%%

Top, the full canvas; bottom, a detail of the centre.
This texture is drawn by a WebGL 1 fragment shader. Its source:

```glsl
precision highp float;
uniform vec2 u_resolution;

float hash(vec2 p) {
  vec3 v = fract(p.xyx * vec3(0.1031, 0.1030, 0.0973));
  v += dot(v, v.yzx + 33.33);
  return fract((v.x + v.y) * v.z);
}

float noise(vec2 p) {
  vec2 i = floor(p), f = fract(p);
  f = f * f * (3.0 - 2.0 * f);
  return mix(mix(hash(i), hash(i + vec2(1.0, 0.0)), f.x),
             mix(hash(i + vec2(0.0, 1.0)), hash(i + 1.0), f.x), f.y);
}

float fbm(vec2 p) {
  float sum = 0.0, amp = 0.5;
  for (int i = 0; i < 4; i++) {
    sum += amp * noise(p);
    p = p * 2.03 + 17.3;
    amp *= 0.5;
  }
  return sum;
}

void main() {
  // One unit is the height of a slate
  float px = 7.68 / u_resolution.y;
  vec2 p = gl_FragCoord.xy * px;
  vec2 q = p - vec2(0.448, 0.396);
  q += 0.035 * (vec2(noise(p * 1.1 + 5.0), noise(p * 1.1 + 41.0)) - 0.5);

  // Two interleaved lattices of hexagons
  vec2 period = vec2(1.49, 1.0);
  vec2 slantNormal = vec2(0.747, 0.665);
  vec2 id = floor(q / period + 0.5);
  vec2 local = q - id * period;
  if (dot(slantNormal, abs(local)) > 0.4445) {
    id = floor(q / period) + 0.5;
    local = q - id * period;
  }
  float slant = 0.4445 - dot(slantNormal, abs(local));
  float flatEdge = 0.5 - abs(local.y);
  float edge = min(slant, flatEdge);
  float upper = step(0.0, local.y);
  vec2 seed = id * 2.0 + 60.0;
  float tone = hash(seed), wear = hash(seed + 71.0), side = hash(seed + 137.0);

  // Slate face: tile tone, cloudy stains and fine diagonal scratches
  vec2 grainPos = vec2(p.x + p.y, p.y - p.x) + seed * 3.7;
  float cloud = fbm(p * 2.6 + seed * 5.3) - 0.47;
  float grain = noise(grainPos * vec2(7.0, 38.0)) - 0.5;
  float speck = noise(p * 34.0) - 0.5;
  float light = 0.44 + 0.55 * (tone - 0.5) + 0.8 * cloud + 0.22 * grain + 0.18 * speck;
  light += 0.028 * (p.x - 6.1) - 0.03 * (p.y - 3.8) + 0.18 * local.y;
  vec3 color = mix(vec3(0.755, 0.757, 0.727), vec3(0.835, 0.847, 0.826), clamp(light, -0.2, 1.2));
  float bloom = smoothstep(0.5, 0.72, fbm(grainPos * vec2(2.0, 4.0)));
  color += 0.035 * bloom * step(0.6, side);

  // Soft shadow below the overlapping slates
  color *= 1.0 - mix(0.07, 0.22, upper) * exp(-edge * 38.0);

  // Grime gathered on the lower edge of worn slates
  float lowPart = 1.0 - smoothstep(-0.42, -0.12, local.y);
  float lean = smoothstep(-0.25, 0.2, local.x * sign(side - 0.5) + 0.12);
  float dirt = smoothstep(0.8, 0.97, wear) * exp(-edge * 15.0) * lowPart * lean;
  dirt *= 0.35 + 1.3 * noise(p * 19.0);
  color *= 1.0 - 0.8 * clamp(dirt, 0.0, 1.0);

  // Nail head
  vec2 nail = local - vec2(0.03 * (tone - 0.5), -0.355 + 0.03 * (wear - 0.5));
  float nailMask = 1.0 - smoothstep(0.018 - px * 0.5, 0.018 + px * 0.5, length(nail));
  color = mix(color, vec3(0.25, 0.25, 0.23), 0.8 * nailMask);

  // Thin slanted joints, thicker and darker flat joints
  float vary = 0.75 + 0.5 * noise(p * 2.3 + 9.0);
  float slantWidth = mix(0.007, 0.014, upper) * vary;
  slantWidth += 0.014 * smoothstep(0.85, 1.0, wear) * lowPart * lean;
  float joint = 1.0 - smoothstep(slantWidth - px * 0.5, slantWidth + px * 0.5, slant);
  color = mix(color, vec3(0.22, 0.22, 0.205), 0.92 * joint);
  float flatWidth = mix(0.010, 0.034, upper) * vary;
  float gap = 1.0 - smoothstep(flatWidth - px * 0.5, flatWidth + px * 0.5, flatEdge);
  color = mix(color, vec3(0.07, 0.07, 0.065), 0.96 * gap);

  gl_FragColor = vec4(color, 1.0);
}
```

%%

> Directions for this task: Based on the records above, how many lines hold the string "clamp"? Answer with the number by itself.

> Output of the exercise: 2